This book describes Night Terrors, Diagnosis and Treatment and Related Diseases
When I was a young boy I used to be wakened up by my brothers who said that I was disturbing their sleep by thrashing and screaming in my sleep.
Mind you they were not concerned about me but about the fact that I was disturbing their sleep.
I did not remember what happened in my sleep.
May be it happened only after a high fever when I was stung by a jellyfish or it could be due to the concussion that occurred after a fall while climbing a high tree.
After a few months my night terror problem probably stopped because my brothers did not wake me up during my sleep.

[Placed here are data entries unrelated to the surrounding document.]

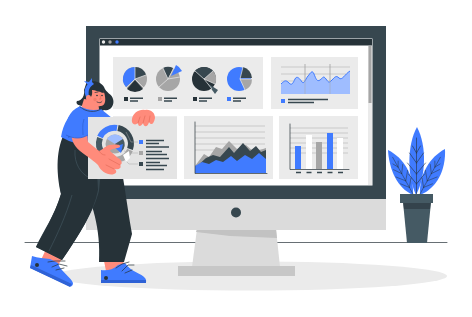
<!DOCTYPE html>
<html lang="en">
<head>
<meta charset="utf-8">
<title>Data report illustration</title>
<style>
:root{--blue:#407bff;--blue-soft:#9fbdff;--blue-deep:#2f62d6;--ink:#263238;--slate:#37474f;--slate-light:#455a64;--grey:#a6a6a6;--panel:#ebebeb;--chin:#dbdbdb;--skin:#ff8b7b;--skin-deep:#e8705f;--white:#fff}
html,body{margin:0;background:var(--white);overflow:hidden}
svg{display:block;width:472px;height:317px}
.blue{fill:var(--blue)}.soft{fill:var(--blue-soft)}.ink{fill:var(--ink)}.slate{fill:var(--slate)}.slate-light{fill:var(--slate-light)}
.grey{fill:var(--grey)}.panel{fill:var(--panel)}.chin{fill:var(--chin)}.white{fill:var(--white)}.skin{fill:var(--skin)}
.line{fill:none;stroke:var(--ink);stroke-width:.7;stroke-linecap:round;stroke-linejoin:round}
.thin{fill:none;stroke:var(--grey);stroke-width:.5}
.text-line{fill:none;stroke:var(--slate);stroke-width:1.4}
.vein{fill:none;stroke:var(--ink);stroke-width:.6;stroke-linecap:round}
.skin-line{fill:none;stroke:var(--skin-deep);stroke-width:.8;stroke-linecap:round}
</style>
</head>
<body>
<svg viewBox="0 0 472 317" role="img" aria-label="Woman carrying a chart panel in front of a large monitor with a data dashboard">
<defs>
<g id="legend"><path class="text-line" d="M6 1.2H19M6 4H14"/></g>
<g id="leaf-veins" class="vein"><path d="M0 0V-56M0 -10L-8 -20M0 -10L8 -20M0 -20L-9 -31M0 -20L9 -31M0 -31L-7 -41M0 -31L7 -41M0 -41L-4 -48M0 -41L4 -48"/></g>
</defs>

<g id="floor">
<ellipse class="panel" cx="250" cy="276" rx="197" ry="14.5"/>
<path class="line" d="M25 242.5H447"/>
</g>

<g id="monitor">
<polygon class="chin" points="197,229 276,229 280,267 192,267"/>
<polygon points="197,229 276,229 277,238 230,236 196,232" fill="#c2c2c2"/>
<rect x="178" y="266" width="117" height="10" fill="#c7c7c7"/>
<rect class="slate" x="86" y="26" width="300" height="174"/>
<rect class="chin" x="86" y="199" width="300" height="31"/>
<circle class="slate" cx="236" cy="212.500" r="5"/>
<rect class="white" x="99.500" y="38.500" width="273" height="147"/>
<rect class="ink" x="100" y="39" width="272" height="6.500"/>
<circle class="panel" cx="103.500" cy="42" r="1.700"/>
<circle class="grey" cx="110" cy="42" r="1.700"/>
<circle class="blue" cx="117" cy="42" r="1.700"/>
<rect class="panel" x="368" y="46" width="4" height="139"/>
<rect class="grey" x="368.500" y="46" width="3" height="57"/>
</g>

<g id="panels" class="panel">
<rect x="113" y="57" width="150" height="52"/>
<rect x="271" y="57" width="87" height="52"/>
<rect x="113" y="116" width="64" height="63"/>
<rect x="184" y="116" width="89" height="63"/>
<rect x="279" y="116" width="79" height="63"/>
</g>

<g id="pie-charts">
<g transform="translate(135 79)">
<circle class="grey" r="12"/>
<path class="blue" d="M0 0L-9 8A12 12 0 0 1 0-12Z"/>
<path class="slate" d="M0 0V-12A12 12 0 0 1 11-4Z"/>
<path class="ink" d="M0 1L8 10A12 12 0 0 1-8 10Z"/>
<path d="M0 0V-12M0 0L11-4M0 0L9 9M0 0L-9 9" stroke="#ebebeb" stroke-width=".7"/>
<rect class="ink" x="-11" y="18" width="4" height="4"/><use href="#legend" x="-11" y="18"/>
</g>
<g transform="translate(169 79)">
<circle class="grey" cx="-1" r="12"/>
<path class="slate" d="M-1 0L-6-11A12 12 0 0 1 4-11Z"/>
<path class="blue" d="M2-3L7-14A12 12 0 0 1 13-8Z"/>
<path d="M-1 0L-6-11M-1 0L5-11M-1 0L11-2M-1 0L-10 8" stroke="#ebebeb" stroke-width=".7"/>
<rect class="grey" x="-11" y="18" width="4" height="4"/><use href="#legend" x="-11" y="18"/>
</g>
<g transform="translate(204 79)">
<circle class="ink" r="12"/>
<path class="slate" d="M0 0L-9-8A12 12 0 0 1 9-8Z"/>
<path class="grey" d="M0 0L9-8A12 12 0 0 1 11 5Z"/>
<path class="slate-light" d="M3 4L14 11L11 15Z"/>
<path d="M0 0L-9-8M0 0L9-8M0 0L11 5M0 0L8 10" stroke="#ebebeb" stroke-width=".7"/>
<rect class="ink" x="-11" y="18" width="4" height="4"/><use href="#legend" x="-11" y="18"/>
</g>
<g transform="translate(239 79)">
<circle class="blue" r="12"/>
<path class="slate" d="M1-1L4-12A12 12 0 0 1 13-1Z"/>
<path class="grey" d="M1 0H13A12 12 0 0 1 6 11Z"/>
<path d="M1 0L4-12M1 0H13M1 0L6 11" stroke="#ebebeb" stroke-width=".7"/>
<rect class="blue" x="-12" y="18" width="4" height="4"/><use href="#legend" x="-12" y="18"/>
</g>
</g>

<g id="trend-chart">
<path class="thin" d="M281 67H350M281 74H350M281 81H350M305 64V94M330 64V94"/>
<path class="soft" d="M281 94V84C285 80 286 80 289 83S293 83 295 79S300 79 302 82S306 78 308 76S312 69 314 74S317 82 320 80S323 75 326 79S329 83 332 80S336 75 339 78S345 74 350 71V94Z"/>
<path fill="none" stroke="#407bff" d="M281 84C285 80 286 80 289 83S293 83 295 79S300 79 302 82S306 78 308 76S312 69 314 74S317 82 320 80S323 75 326 79S329 83 332 80S336 75 339 78S345 74 350 71"/>
<path class="thin" d="M305 64V94M330 64V94"/>
<rect class="blue" x="281" y="99" width="4" height="4"/>
<path class="text-line" d="M288 99.500H328M288 102.500H314"/>
</g>

<g id="area-chart">
<path class="thin" d="M195 126H265M195 132H265M195 138H265M195 144H265M195 150H265"/>
<polygon class="grey" points="195,166 204,154 209,157 216,147 222,149 229,141 237,149 246,145 254,152 266,148 266,173 195,173"/>
<polygon class="slate" points="195,168 206,158 213,155 220,157 229,147 234,153 243,143 250,151 256,146 261,152 266,150 266,173 195,173"/>
<polygon class="blue" points="195,166 202,162 209,164 216,160 223,162 231,156 237,161 245,155 252,159 259,153 266,159 266,173 195,173"/>
<path class="line" d="M195 122V173.500H267"/>
</g>

<g id="bar-chart">
<path class="thin" d="M290 128H348M290 133H348M290 138H348M290 143H348M290 148H348M290 153H348"/>
<rect class="blue" x="295" y="146" width="6" height="23"/>
<rect class="white" x="306" y="135" width="6" height="34"/>
<rect class="grey" x="316" y="142" width="6" height="27"/>
<rect class="blue" x="327" y="133" width="6" height="36"/>
<rect class="white" x="337" y="138" width="6" height="31"/>
<path class="line" d="M290 124V169.500H349"/>
<path class="text-line" stroke-dasharray="5 5.500" d="M296 172.500H344"/>
</g>

<g id="plant">
<path class="blue" d="M416 195C407 176 407 145 417 127C427 146 426 176 416 195Z"/>
<path class="blue" d="M413 195C397 188 389 169 388 150C404 158 414 175 413 195Z"/>
<path class="blue" d="M420 195C419 174 430 157 445 149C446 170 437 188 420 195Z"/>
<use href="#leaf-veins" transform="translate(416.500 194)"/>
<use href="#leaf-veins" transform="translate(413 194) rotate(-29) scale(.75)"/>
<use href="#leaf-veins" transform="translate(420 194) rotate(29) scale(.75)"/>
<polygon class="slate-light" points="403,202 431,202 427,243 407,243"/>
<polygon class="ink" points="403,203 431,203 430,209 404,209" opacity=".55"/>
<rect class="slate-light" x="400" y="194" width="33" height="9"/>
</g>

<g id="woman">
<g id="far-leg">
<polygon class="skin" points="103,256 122,256 125,269 106,271"/>
<path class="blue" d="M101 270C106 271 113 270 118 265L125 263C131 272 141 273 145 278C147 281 146 283 145 283H101Z"/>
<path d="M101 280H146V283H101Z" fill="#2f62d6"/>
<path class="line" d="M116 268L122 264L129 262M122 271L128 265L134 265M125 273L132 270"/>
<circle class="ink" cx="106" cy="278" r="2"/>
<path class="ink" d="M82 148L116 143C123 170 126 200 132 234L124 262H99C101 229 92 201 82 182Z"/>
</g>
<g id="near-leg">
<polygon class="skin" points="47,247 64,256 56,268 41,260"/>
<path class="blue" d="M32 256C38 258 44 258 50 259L58 263C60 271 71 277 73 283C73 286 71 287 69 286L30 268Z"/>
<path d="M31 265L72 284L70 287L30 268Z" fill="#2f62d6"/>
<path class="line" d="M48 262L55 261L65 261M52 267L59 264L67 266M56 270L64 268"/>
<circle class="ink" cx="37" cy="265" r="2"/>
<path class="slate" d="M64 135C56 154 58 176 61 194C55 215 43 231 36 247L62 260C78 237 94 211 99 191L103 150Z"/>
<path class="ink" d="M64 134C55 153 57 176 61 194C54 216 44 232 36 247L62 260C80 234 94 211 98 190L96 155Z"/>
<path d="M75 150C74 164 81 174 90 178M72 195C66 216 57 235 49 251" fill="none" stroke="#455a64" stroke-width=".6"/>
</g>

<path id="back-hair" class="ink" d="M86 84C91 79 101 81 104 87C106 93 112 94 113 99C115 105 110 112 104 110C98 114 91 109 85 106C79 106 75 104 77 101C82 101 85 95 84 90Z"/>
<path class="skin" d="M84 99L98 101L100 117L80 112Z"/>
<path id="shirt" class="blue" d="M80 106C70 112 63 124 61 137L69 141L100 151L112 118L101 109C94 111 86 110 80 106Z"/>
<path class="line" d="M69 137C71 130 73 126 77 122M80 107C86 112 95 113 101 109" stroke="#2f62d6"/>

<g id="head">
<path class="skin" d="M89 89C92 84 101 86 104 92C106 99 106 105 101 106C95 107 88 102 87 96Z"/>
<path class="ink" d="M85 94C85 86 93 81 101 87L105 93C99 92 95 90 92 90C93 96 90 99 88 99Z"/>
<path class="blue" d="M85 94C84 89 86 84 92 82L94 84C89 87 88 91 89 96L86 97Z"/>
<path class="blue" d="M88 85L84 81L89 82L92 78L92 84Z"/>
<ellipse class="skin" cx="88.500" cy="98" rx="2.500" ry="3"/>
<path class="line" d="M95 92.500L98 92M101 92L103 92.500M97 102C99 103 101 103 102 101.500"/>
<circle class="ink" cx="97" cy="95.500" r=".8"/><circle class="ink" cx="102" cy="95.500" r=".8"/>
<path class="skin-line" d="M100 95L101 99H99.500"/>
<circle cx="95" cy="99.500" r="1.700" fill="#e8705f" opacity=".5"/>
</g>

<g id="carried-chart">
<rect x="88" y="117" width="89" height="62" fill="#e4e4e4"/>
<g fill="none" stroke-width="6">
<path stroke="#407bff" d="M100 137A16 16 0 0 1 117 128"/>
<path stroke="#37474f" d="M118 128A16 16 0 0 1 130 149"/>
<path stroke="#a6a6a6" d="M130 150A16 16 0 0 1 104 155"/>
<path stroke="#455a64" d="M103 154A16 16 0 0 1 100 138"/>
</g>
<circle class="grey" cx="115" cy="144" r="9.500"/>
<path class="soft" d="M115 144L107 139A9.500 9.500 0 0 1 123 139Z"/>
<path class="slate-light" d="M115 144L123 139A9.500 9.500 0 0 1 121 152Z"/>
<path class="blue" d="M114 147L123 144L121 153Z"/>
<path class="thin" d="M126 132L131 142H138M124 151L131 153H138M121 156L129 164H138"/>
<rect class="blue" x="139" y="140" width="4" height="4"/>
<rect class="grey" x="139" y="151" width="4" height="4"/>
<rect class="slate" x="139" y="162" width="4" height="4"/>
<path class="text-line" d="M146 140.500H164M146 143.500H159M146 147H169M146 151.500H162M146 154.500H167M146 158.500H169M146 162.500H160M146 165.500H167M146 169.500H164"/>
</g>

<g id="far-hand">
<path class="skin" d="M132 119C133 113 139 109 145 110C151 109 155 113 155 118C154 124 151 126 149 122C148 127 144 128 143 123C141 127 138 127 138 123C135 126 131 124 132 119Z"/>
<path class="skin-line" d="M138 123L140 117M143 123L145 116M149 122L150 116"/>
</g>

<g id="near-arm">
<path class="skin" d="M72 128C70 138 73 145 80 151C88 157 94 161 98 165C101 172 109 176 114 174C117 173 117 170 114 169C119 170 122 168 120 165C123 164 122 160 118 158L110 151C111 148 118 149 120 147C121 144 115 144 109 145C104 147 102 150 99 151L88 142L86 124Z"/>
<path class="skin-line" d="M114 169L106 165M120 165L109 159M99 151C101 154 103 155 105 155"/>
<path class="blue" d="M79 107C69 111 65 121 66 135C74 139 81 139 88 135L88 117C86 112 83 109 79 107Z"/>
<path d="M66 135C74 139 81 139 88 135M84 119C82 125 83 130 83 135" fill="none" stroke="#2f62d6" stroke-width=".8"/>
<path class="white" d="M123 155L129 151L130 158L126 162Z"/>
</g>
</g>
</svg>
</body>
</html>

Night terrors (also called sleep terrors) are a sleep disorder in which a person quickly wakes from sleep in a terrified state.
Night terrors are events of intense screaming, crying, thrashing, or fear during sleep that happen again and again, normally in children ages 3 to 12.
Night terrors happen during non-REM sleep, normally about 90 minutes after a child falls asleep.
Night terrors tend likely to run in families.
Night terror is a sleep disorder producing feelings of panic or dread normally happening during the first hours of stage 3–4 non-rapid eye movement (NREM) sleep and persisting for 1 to 10 minutes.
Night terrors normally start in childhood and normally diminish with age.
Risk factors which may cause night terrors are:
1. Young age,
2. Sleep deprivation,
5. Fever, and
6. Intrinsic sleep disorders.
While the frequency and severity vary between different persons, the incidents can happen in intervals of days or weeks but can also happen over successive nights or many times in one night.
Night terrors are likely to happen during periods of arousal from delta sleep.
Delta sleep (called slow-wave sleep) happens most often during the first half of a sleep cycle, which suggests that people with more delta-sleep activity are more susceptible to night terrors.
They can also happen during daytime naps.
They can persist longer, particularly in children.
The precise cause is not known, but night terrors may be activated by:
2. Lack of sleep
3. Periods of emotional tension, stress, or conflict
They can happen in adults, particularly when there is emotional tension or alcohol use.
Most of the time, they have no definite cause.
But certain things might have a part, such as:
2. Depression or anxiety
4. Too much caffeine
5. Sleeping in a different place or away from home
6. Lack of sleep
7. Medicines that affect the central nervous system (the brain)
8. Restless legs syndrome
9. Sleep disorders like sleep apnea
10. Recent anesthesia for surgery
Night terrors are most frequent during the first third of the night often between midnight and 2 a.m.
During a night terror episode, a child might:
1. Sit up in bed
2. Flail around in bed
4. Look awake but be confused
5. Seem like they don’t know that a parent is there
6. Not talk
7. Not respond when a parent comforts them
8. Most episodes last only a few minutes, but it may take up to 30 minutes before the child relaxes and goes back to sleep.
They often have no memory of the incident when they wake up the next day
Night terrors are not dangerous, but they can disrupt the child’s sleep.
In many cases, a child who has a night terror only requires to be comforted.
In most children, night terrors ultimately subside and do not need to be treated.
It may be useful to reassure the child and their family that they will outgrow this disorder.
Decreasing stress or coping mechanisms, talk therapy or counseling and hypnosis may decrease night terrors.
TABLE OF CONTENT
Chapter 1 Night Terrors
Chapter 2 Causes
Chapter 3 Symptoms
Chapter 4 Diagnosis
Chapter 5 Treatment
Chapter 6 Prognosis
Chapter 7 Nightmare
Chapter 8 Narcolepsy